The answer must consist of every line below that contains the word "Math".

(Records excerpted from a collection)
--- START ---

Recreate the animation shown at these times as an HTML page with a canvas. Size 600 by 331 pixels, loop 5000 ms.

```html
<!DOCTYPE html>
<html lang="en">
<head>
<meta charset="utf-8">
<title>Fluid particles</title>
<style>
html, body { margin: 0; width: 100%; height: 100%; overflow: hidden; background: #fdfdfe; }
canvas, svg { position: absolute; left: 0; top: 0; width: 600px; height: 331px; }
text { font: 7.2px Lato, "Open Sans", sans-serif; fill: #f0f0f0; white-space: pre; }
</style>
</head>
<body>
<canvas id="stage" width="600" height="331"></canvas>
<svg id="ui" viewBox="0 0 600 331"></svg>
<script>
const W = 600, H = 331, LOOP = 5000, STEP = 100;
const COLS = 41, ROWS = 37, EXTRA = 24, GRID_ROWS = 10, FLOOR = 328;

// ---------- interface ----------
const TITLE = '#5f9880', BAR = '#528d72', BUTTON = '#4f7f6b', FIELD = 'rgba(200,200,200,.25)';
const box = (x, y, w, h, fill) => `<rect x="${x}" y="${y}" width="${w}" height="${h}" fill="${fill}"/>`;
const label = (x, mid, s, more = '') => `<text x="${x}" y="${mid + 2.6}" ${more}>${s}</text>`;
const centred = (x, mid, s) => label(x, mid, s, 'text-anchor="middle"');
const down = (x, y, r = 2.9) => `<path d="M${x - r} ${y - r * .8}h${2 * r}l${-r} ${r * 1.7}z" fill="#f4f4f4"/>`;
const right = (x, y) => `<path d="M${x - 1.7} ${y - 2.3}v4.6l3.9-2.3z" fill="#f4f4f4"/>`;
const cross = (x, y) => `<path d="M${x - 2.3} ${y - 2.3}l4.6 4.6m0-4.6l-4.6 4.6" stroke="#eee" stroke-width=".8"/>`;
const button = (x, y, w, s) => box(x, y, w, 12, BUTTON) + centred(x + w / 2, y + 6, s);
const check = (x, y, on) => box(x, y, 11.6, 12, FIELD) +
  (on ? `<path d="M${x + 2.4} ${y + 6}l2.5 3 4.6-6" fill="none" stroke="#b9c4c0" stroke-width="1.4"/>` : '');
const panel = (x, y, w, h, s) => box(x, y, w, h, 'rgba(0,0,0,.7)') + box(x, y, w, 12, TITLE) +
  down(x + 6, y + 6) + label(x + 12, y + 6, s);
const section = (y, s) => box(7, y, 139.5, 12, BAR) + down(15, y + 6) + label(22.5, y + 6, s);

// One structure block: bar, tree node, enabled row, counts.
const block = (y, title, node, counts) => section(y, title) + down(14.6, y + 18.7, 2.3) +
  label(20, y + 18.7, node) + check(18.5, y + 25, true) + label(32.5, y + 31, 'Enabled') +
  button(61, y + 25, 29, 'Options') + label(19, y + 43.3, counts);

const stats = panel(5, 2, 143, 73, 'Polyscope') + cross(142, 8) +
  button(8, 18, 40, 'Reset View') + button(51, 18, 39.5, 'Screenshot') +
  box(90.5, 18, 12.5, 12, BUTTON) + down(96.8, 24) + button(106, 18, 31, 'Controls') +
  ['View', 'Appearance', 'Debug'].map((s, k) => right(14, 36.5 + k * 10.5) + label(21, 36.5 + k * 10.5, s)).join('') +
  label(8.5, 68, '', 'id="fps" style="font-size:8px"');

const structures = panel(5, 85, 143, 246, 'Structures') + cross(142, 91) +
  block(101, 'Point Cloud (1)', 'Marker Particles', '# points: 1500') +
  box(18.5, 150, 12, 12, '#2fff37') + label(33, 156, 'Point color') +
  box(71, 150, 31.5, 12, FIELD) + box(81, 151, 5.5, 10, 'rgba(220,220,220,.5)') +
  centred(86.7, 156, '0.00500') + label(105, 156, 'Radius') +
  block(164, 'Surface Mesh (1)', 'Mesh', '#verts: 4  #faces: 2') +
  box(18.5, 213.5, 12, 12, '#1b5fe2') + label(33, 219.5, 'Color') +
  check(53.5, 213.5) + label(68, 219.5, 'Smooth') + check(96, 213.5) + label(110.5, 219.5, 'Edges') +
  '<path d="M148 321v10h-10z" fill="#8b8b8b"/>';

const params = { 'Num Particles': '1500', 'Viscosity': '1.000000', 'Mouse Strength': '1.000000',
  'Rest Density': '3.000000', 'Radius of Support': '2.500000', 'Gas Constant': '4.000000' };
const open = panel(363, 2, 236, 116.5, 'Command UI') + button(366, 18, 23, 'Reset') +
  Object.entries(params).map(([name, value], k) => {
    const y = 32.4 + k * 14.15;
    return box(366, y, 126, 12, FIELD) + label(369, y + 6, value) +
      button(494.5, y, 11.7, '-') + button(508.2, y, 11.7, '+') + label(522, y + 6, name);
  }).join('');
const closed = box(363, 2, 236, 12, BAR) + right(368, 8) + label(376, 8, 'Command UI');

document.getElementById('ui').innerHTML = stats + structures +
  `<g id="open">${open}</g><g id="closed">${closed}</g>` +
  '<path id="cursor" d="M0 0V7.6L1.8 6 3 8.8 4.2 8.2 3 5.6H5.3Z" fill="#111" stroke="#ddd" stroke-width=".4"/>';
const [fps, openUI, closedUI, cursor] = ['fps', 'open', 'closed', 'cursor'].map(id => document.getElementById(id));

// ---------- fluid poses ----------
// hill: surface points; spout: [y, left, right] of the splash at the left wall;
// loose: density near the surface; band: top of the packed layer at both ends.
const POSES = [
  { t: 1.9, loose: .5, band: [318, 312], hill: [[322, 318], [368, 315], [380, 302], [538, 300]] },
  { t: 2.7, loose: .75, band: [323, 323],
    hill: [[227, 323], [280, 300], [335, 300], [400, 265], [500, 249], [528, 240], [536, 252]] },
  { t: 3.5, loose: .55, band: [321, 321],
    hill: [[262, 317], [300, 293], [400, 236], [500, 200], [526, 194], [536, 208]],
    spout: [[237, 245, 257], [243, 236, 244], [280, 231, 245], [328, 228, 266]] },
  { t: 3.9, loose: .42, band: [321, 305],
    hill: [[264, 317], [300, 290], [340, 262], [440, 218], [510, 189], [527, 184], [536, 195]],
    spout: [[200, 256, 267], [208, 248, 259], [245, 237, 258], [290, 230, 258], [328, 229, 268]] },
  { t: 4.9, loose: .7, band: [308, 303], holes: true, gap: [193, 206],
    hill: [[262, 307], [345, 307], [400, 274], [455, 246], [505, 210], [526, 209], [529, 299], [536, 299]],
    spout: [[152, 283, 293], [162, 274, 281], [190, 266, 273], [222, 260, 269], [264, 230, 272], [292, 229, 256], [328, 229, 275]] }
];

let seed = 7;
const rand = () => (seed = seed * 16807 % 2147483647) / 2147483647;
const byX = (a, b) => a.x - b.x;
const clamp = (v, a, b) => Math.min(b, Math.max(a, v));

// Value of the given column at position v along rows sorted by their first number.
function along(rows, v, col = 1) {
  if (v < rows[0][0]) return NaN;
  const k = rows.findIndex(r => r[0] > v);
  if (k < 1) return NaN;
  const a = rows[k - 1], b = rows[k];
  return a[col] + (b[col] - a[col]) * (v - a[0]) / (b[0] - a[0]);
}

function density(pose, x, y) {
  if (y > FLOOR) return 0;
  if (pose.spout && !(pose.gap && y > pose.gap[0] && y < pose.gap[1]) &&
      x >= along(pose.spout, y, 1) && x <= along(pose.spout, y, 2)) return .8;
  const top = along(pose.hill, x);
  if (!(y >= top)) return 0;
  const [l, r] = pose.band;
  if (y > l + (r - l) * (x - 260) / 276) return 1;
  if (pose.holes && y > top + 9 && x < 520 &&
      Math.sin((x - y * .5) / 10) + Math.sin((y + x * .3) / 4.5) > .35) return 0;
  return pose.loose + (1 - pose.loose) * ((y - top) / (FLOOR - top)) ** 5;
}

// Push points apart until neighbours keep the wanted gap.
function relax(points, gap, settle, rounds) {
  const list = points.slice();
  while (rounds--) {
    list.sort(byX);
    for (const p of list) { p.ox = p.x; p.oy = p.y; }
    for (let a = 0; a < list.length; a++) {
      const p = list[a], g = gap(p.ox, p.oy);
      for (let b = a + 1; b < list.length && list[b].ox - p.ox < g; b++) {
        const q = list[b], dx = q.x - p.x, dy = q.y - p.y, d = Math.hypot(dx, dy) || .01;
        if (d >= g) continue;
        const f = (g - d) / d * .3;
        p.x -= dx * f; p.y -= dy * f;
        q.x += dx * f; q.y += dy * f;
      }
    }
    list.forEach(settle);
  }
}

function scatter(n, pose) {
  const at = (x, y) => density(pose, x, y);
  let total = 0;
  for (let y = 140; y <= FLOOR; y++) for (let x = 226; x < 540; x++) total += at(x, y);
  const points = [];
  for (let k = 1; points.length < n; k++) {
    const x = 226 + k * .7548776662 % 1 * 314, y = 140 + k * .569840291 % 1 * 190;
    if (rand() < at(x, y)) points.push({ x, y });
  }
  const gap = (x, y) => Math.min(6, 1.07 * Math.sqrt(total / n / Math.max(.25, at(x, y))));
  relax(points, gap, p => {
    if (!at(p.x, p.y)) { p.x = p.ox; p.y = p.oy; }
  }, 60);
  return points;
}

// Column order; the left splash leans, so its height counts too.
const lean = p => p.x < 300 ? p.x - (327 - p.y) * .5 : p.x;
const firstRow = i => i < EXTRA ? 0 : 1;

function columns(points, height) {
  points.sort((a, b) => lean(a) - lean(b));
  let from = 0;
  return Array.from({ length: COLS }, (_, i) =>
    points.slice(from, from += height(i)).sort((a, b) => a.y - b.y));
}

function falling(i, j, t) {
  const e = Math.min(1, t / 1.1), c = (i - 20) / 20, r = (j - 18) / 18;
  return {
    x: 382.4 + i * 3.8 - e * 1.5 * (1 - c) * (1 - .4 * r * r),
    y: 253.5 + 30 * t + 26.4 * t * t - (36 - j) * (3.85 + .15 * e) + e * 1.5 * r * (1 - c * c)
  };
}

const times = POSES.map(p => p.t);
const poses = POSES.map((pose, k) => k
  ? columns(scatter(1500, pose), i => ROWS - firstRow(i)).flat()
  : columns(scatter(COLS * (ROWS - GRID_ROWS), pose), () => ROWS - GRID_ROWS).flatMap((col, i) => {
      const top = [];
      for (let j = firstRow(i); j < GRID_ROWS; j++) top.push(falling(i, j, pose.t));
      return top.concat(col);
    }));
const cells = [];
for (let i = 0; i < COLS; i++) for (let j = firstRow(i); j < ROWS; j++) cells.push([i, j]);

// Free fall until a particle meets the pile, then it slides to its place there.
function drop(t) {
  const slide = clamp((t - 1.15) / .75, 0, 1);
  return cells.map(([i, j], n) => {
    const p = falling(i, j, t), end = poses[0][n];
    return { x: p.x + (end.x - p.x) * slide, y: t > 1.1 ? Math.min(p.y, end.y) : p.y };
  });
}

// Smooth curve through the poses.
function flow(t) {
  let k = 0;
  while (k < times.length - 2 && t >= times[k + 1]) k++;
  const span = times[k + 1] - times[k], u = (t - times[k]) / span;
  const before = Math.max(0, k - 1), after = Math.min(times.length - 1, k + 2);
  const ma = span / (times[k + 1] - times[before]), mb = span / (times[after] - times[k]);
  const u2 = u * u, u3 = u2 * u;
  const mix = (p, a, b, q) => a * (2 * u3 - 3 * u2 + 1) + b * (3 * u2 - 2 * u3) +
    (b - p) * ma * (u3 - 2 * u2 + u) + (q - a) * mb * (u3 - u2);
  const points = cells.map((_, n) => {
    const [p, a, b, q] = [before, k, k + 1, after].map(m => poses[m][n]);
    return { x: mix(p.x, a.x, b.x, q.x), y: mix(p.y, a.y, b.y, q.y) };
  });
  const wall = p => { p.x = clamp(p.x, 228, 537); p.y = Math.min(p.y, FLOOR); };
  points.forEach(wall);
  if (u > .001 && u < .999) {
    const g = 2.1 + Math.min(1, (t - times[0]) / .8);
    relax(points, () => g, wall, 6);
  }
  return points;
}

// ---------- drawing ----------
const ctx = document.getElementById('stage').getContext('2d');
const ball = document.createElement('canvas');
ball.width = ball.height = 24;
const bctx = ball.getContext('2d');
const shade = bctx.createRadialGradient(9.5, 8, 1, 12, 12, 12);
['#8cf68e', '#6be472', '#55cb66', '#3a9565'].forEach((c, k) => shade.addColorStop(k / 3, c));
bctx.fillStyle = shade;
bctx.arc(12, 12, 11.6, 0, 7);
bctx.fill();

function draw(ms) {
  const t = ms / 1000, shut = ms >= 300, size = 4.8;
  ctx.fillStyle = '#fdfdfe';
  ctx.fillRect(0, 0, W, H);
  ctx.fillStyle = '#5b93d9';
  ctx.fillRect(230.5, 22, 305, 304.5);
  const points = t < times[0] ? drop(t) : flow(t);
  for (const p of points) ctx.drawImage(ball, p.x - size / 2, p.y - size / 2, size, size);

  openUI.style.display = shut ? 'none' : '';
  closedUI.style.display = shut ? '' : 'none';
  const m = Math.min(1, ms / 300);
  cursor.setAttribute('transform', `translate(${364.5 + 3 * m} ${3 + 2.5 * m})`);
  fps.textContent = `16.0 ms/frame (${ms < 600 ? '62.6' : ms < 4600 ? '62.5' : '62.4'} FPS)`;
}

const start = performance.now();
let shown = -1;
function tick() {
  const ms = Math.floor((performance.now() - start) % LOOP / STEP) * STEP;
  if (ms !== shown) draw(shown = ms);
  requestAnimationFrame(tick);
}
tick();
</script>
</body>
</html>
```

--- END ---

Written response
const clamp = (v, a, b) => Math.min(b, Math.max(a, v));
      Math.sin((x - y * .5) / 10) + Math.sin((y + x * .3) / 4.5) > .35) return 0;
        const q = list[b], dx = q.x - p.x, dy = q.y - p.y, d = Math.hypot(dx, dy) || .01;
  const gap = (x, y) => Math.min(6, 1.07 * Math.sqrt(total / n / Math.max(.25, at(x, y))));
  const e = Math.min(1, t / 1.1), c = (i - 20) / 20, r = (j - 18) / 18;
    return { x: p.x + (end.x - p.x) * slide, y: t > 1.1 ? Math.min(p.y, end.y) : p.y };
  const before = Math.max(0, k - 1), after = Math.min(times.length - 1, k + 2);
  const wall = p => { p.x = clamp(p.x, 228, 537); p.y = Math.min(p.y, FLOOR); };
    const g = 2.1 + Math.min(1, (t - times[0]) / .8);
  const m = Math.min(1, ms / 300);
  const ms = Math.floor((performance.now() - start) % LOOP / STEP) * STEP;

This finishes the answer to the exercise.